*Assignment*
Please return every line from the entries that has the string "paper" in it.

*Supplied data*
————

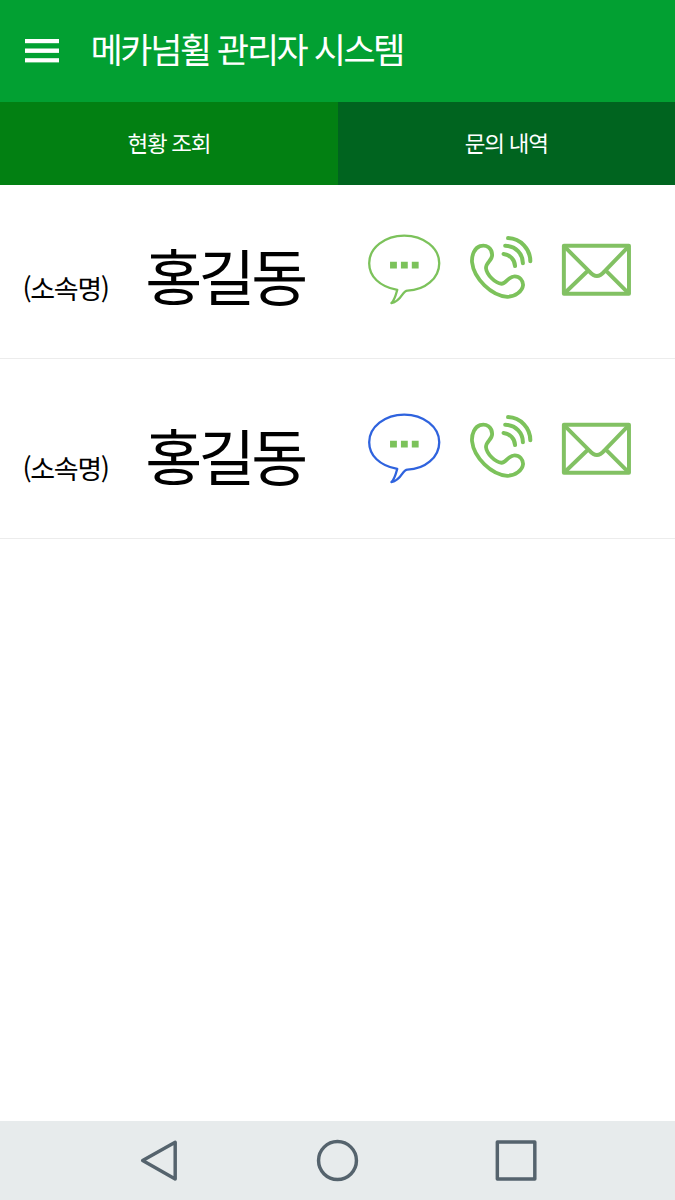
<!DOCTYPE html>
<html lang="ko">
<head>
<meta charset="utf-8">
<meta name="viewport" content="width=675">
<title>메카넘휠 관리자 시스템</title>
<link rel="stylesheet" href="https://fonts.googleapis.com/css2?family=Noto+Sans+KR:wght@400&amp;display=swap">
<style>
:root {
  --header-green: #02a032;
  --tab-green: #028012;
  --tab-green-dark: #00641f;
  --icon-green: #7cc25b;
  --mail-green: #82c163;
  --unread-blue: #2f63de;
  --divider: #ececec;
  --system-bar: #e7ebec;
  --system-icon: #55636d;
  --ink: #000;
  --paper: #fff;
}
* { box-sizing: border-box; margin: 0; padding: 0; }
html, body { width: 675px; height: 1200px; overflow: hidden; background: var(--paper); }
body { font-family: "Noto Sans KR", sans-serif; font-weight: 400; color: var(--ink); }
a { color: inherit; text-decoration: none; }
svg { display: block; }
.screen { position: relative; width: 675px; height: 1200px; overflow: hidden; }

.app-bar { position: relative; height: 102.2px; background: var(--header-green); color: var(--paper); }
.menu { position: absolute; left: 25.2px; top: 39.4px; }
.app-title { position: absolute; left: 90.6px; top: 23.3px; font-size: 35px; line-height: 50px; font-weight: 400; letter-spacing: -2.45px; white-space: nowrap; }

.tabs { display: flex; height: 82.8px; color: var(--paper); }
.tab { width: 50%; background: var(--tab-green); text-align: center; font-size: 22.5px; line-height: 80px; letter-spacing: -1.3px; }
.tab.current { background: var(--tab-green-dark); }

.contacts { list-style: none; }
.contact { position: relative; height: 179.7px; border-bottom: 1px solid var(--divider); }
.contact:first-child { height: 174.4px; }
.group { position: absolute; left: 22.4px; bottom: 50px; font-size: 27px; line-height: 40px; letter-spacing: -1.3px; white-space: nowrap; }
.name { position: absolute; left: 145.2px; bottom: 44.4px; font-size: 62px; line-height: 80px; font-weight: 400; letter-spacing: -4px; white-space: nowrap; }
.actions { position: absolute; left: 362.6px; bottom: 49.4px; }
.chat { color: var(--icon-green); }
.chat.unread { color: var(--unread-blue); }
.call { color: var(--icon-green); }
.mail { color: var(--mail-green); }

.system-bar { position: absolute; left: 0; bottom: 0; width: 675px; height: 79.1px; background: var(--system-bar); }
.icon-library { position: absolute; width: 0; height: 0; }
</style>
</head>
<body>
<svg class="icon-library" aria-hidden="true">
  <defs>
    <g id="chat-icon">
      <path fill="none" stroke="currentColor" stroke-width="2.8" stroke-linejoin="round" d="M481.500 351.500C460 347.500 447.500 335 447.500 319C447.500 300.500 466.500 285.500 490 285.500S532.500 300.500 532.500 319S515 352 494 352.300C491 352.400 489.500 354.500 487.500 357.500C483.500 363.500 479.500 366.500 474.500 367.500C478.500 363.500 480 357 481.500 351.500Z"/>
      <path fill="#7cc25b" d="M472.800 317.200h8.300v8.300h-8.300zM486 317.200h8.300v8.300H486zM499.200 317.200h8.300v8.300h-8.300z"/>
    </g>
    <g id="call-icon" fill="none" stroke="currentColor" stroke-width="4.600" stroke-linecap="round" stroke-linejoin="round">
      <path d="M572.300 318C571.500 309 576 300 582 298.300C590 296 596.500 301 596.700 309C596.800 316 589 318 589.200 325C590 333 600.500 343.500 608 344C614 344 616 335 624 335C630 335 634.300 340 634.200 345.500C633.500 353 624.500 360 615 359.800C596 358.500 574.500 338 572.300 318Z"/>
      <path stroke-width="4.900" d="M610.500 307.800C618.500 308.800 624 315 624.500 322.500M612.500 298C625.500 298 634 308 634 319M616 288.600C631.500 289.300 643 302 643 316.800"/>
    </g>
    <g id="mail-icon" fill="none" stroke="currentColor" stroke-width="4.800" stroke-linejoin="round">
      <rect x="683.700" y="298" width="79" height="58.200"/>
      <path d="M684.500 299L714.500 329C721 336.500 726.500 336.500 733 329L762 299M684.500 355.500L712.500 328.500M762 355.500L735 328.500"/>
    </g>
  </defs>
</svg>

<div class="screen">
  <header class="app-bar">
    <a class="menu" href="#" aria-label="메뉴">
      <svg width="34.200" height="23.600" viewBox="0 0 34.200 23.600" fill="#fff">
        <rect width="34.200" height="4.200"/>
        <rect y="9.500" width="34.200" height="4.400"/>
        <rect y="19.200" width="34.200" height="4.200"/>
      </svg>
    </a>
    <h1 class="app-title">메카넘휠 관리자 시스템</h1>
  </header>

  <nav class="tabs">
    <a class="tab" href="#">현황 조회</a>
    <a class="tab current" href="#">문의 내역</a>
  </nav>

  <main>
    <ul class="contacts">
      <li class="contact">
        <span class="group">(소속명)</span>
        <h2 class="name">홍길동</h2>
        <svg class="actions" width="272" height="78.300" viewBox="440 280 330 95">
          <a class="chat" href="#" aria-label="채팅"><use href="#chat-icon"/></a>
          <a class="call" href="#" aria-label="전화"><use href="#call-icon"/></a>
          <a class="mail" href="#" aria-label="메일"><use href="#mail-icon"/></a>
        </svg>
      </li>
      <li class="contact">
        <span class="group">(소속명)</span>
        <h2 class="name">홍길동</h2>
        <svg class="actions" width="272" height="78.300" viewBox="440 280 330 95">
          <a class="chat unread" href="#" aria-label="새 채팅"><use href="#chat-icon"/></a>
          <a class="call" href="#" aria-label="전화"><use href="#call-icon"/></a>
          <a class="mail" href="#" aria-label="메일"><use href="#mail-icon"/></a>
        </svg>
      </li>
    </ul>
  </main>

  <footer class="system-bar">
    <svg width="675" height="79.100" viewBox="0 1360 819 96" fill="none" stroke="#55636d" stroke-width="4.200" stroke-linejoin="round">
      <path d="M173 1408L212.500 1385.800V1430.500Z"/>
      <circle cx="409.500" cy="1408" r="23"/>
      <rect x="603.500" y="1385.500" width="45.500" height="45"/>
    </svg>
  </footer>
</div>
</body>
</html>
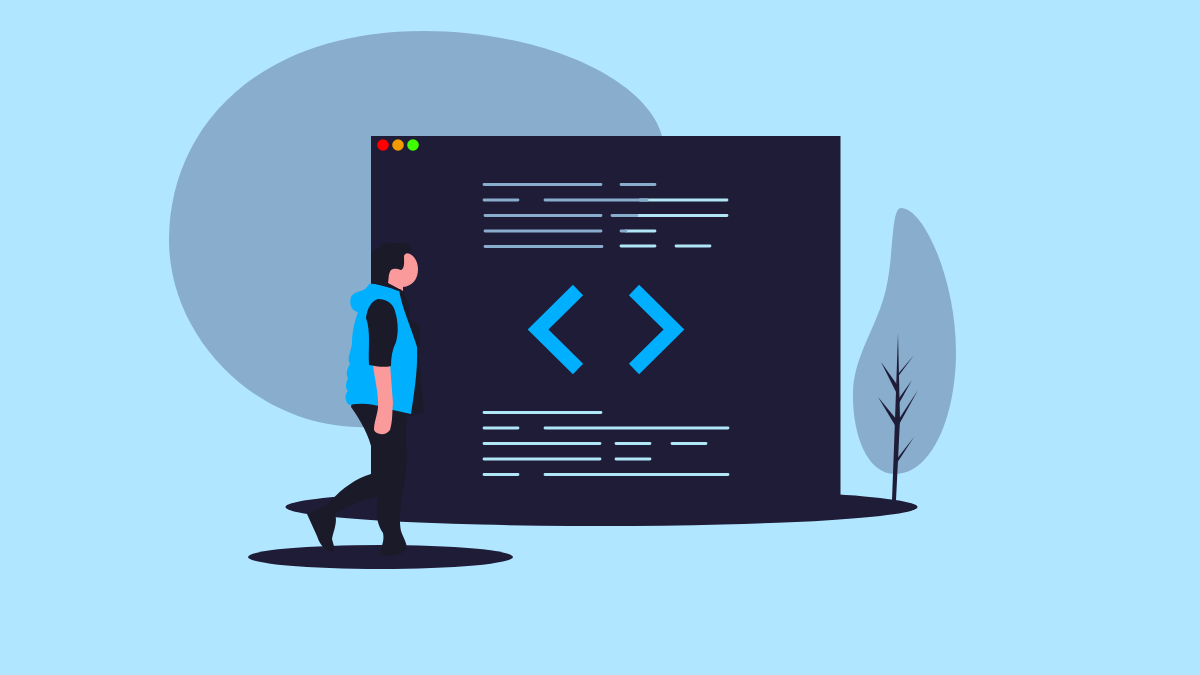
<!DOCTYPE html>
<html lang="en">
<head>
<meta charset="utf-8">
<title>Developer walking past a code window</title>
<style>
:root {
  --sky: #b0e6ff;
  --haze: #89aecd;
  --navy: #1f1c38;
  --ink: #1b1a28;
  --blue: #00b0ff;
  --skin: #fb9a9a;
  --code: #b0e6f6;
  --code-dim: #89aecd;
  --close: #ff0000;
  --minimise: #f09a00;
  --expand: #40ff00;
}
html, body { margin: 0; height: 100%; overflow: hidden; background: var(--sky); }
.scene { display: block; width: 1200px; height: 675px; }
.haze { fill: var(--haze); }
.navy { fill: var(--navy); }
.ink { fill: var(--ink); }
.vest { fill: var(--blue); }
.skin { fill: var(--skin); }
.code { fill: none; stroke: var(--code); stroke-width: 2.8; stroke-linecap: round; }
.dim { stroke: var(--code-dim); }
.bracket { fill: none; stroke: var(--blue); stroke-width: 14.5; }
</style>
</head>
<body>
<svg class="scene" viewBox="0 0 1200 675" role="img" aria-label="A person in a blue vest walks past a large code window beside a bare tree">
  <g id="backdrop" class="haze">
    <path d="M424 31C540 31 650 78 663 140L520 330L371 427C260 432 169 340 169 240C169 130 255 31 424 31Z"/>
    <path d="M901 208C924 208 956 280 956 352C956 416 932 474 895 474C866 474 852 432 853 392C854 355 878 325 886 289C894 255 891 208 901 208Z"/>
  </g>

  <ellipse id="window-ground" class="navy" cx="601.500" cy="507" rx="316" ry="19"/>

  <g id="tree" class="navy">
    <path d="M898 333L900 420L896 500H892L895 420Z"/>
    <path d="M896 392L881 362L898 386Z"/>
    <path d="M897 378L914 355L898 374Z"/>
    <path d="M896 427L878 397L897 420Z"/>
    <path d="M897 407L912 380L897 401Z"/>
    <path d="M896 430L918 390L897 422Z"/>
    <path d="M895 466L914 437L896 460Z"/>
  </g>

  <g id="code-window">
    <rect class="navy" x="371" y="136" width="469.500" height="373"/>
    <circle cx="383" cy="145" r="5.800" fill="var(--close)"/>
    <circle cx="398" cy="145" r="5.800" fill="var(--minimise)"/>
    <circle cx="413" cy="145" r="5.800" fill="var(--expand)"/>
    <path class="code" d="M640 200H727M630 215.500H727M626 231H655M621 246H655M676 246H710"/>
    <path class="code dim" d="M484 184.500H601M621 184.500H655M484 200H518M545 200H647M485 215.500H601M612 215.500H637M485 231H601M621 231H626M485 246.500H602"/>
    <path class="code" d="M484 412.500H601M484 428H518M545 428H728M484 443.500H600M616 443.500H650M672 443.500H706M484 459H600M616 459H650M484 474.500H518M545 474.500H728"/>
    <path class="bracket" d="M578 290L538 329.500L578 369M634 290L674 329.500L634 369"/>
  </g>

  <ellipse id="walker-ground" class="navy" cx="380.500" cy="557" rx="132.500" ry="12"/>

  <g id="walker">
    <g id="legs" class="ink">
      <path d="M352 400L407 408L406 440C408 462 405 480 403 492C400 508 399 522 401 531C403 537 407 543 407 549C400 557 386 557 380 554C380 548 385 542 383 533C377 524 376 514 377 506L378 497C364 499 346 507 335 514C338 522 333 532 332 539C333 544 336 549 333 552C327 552 320 546 317 536L307 514C313 510 324 509 331 501C342 488 357 478 371 474V446C367 430 356 414 351 407Z"/>
    </g>
    <g id="torso">
      <path class="ink" d="M384 284L402 289L409 306L410 320L420 326L419 360L424 412L410 416L390 400Z"/>
      <path class="vest" d="M369 284C378 283 392 288 399 290C402 308 411 327 417 347C418 370 414 394 411 414L384 408C372 403 360 403 349 405C344 400 345 394 348 391C344 387 347 381 348 378C345 373 348 367 350 364C346 358 352 350 352 342C352 332 355 320 358 312C351 311 349 303 351 297C356 289 364 294 369 284Z"/>
      <path class="skin" d="M373 363H390C391 377 392 391 393 403C392 411 393 420 390 430C386 436 376 435 374 430C374 420 379 412 378 402C378 390 374 377 373 363Z"/>
      <path class="ink" d="M378 299C386 299 393 303 395 311C399 324 398 335 396 342C392 350 391 358 391 366C384 368 375 366 369 365C368 350 371 331 366 318C367 309 371 301 378 299Z"/>
    </g>
    <g id="head">
      <path class="skin" d="M386 267L404 253C412 252 418 260 418 269C418 280 412 286 403 287V291L387 283Z"/>
      <path class="ink" d="M371 254C373 248 378 250 382 245C388 241 396 244 401 243C407 242 413 245 411 252C408 253 405 253 404 256C404 261 405 268 401 270C397 269 394 268 391 270C388 274 389 279 388 283C394 286 398 289 402 290L398 291C389 287 379 285 371 283Z"/>
    </g>
  </g>
</svg>
</body>
</html>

————

*Solution to this problem*
  --paper: #fff;
html, body { width: 675px; height: 1200px; overflow: hidden; background: var(--paper); }
.app-bar { position: relative; height: 102.2px; background: var(--header-green); color: var(--paper); }
.tabs { display: flex; height: 82.8px; color: var(--paper); }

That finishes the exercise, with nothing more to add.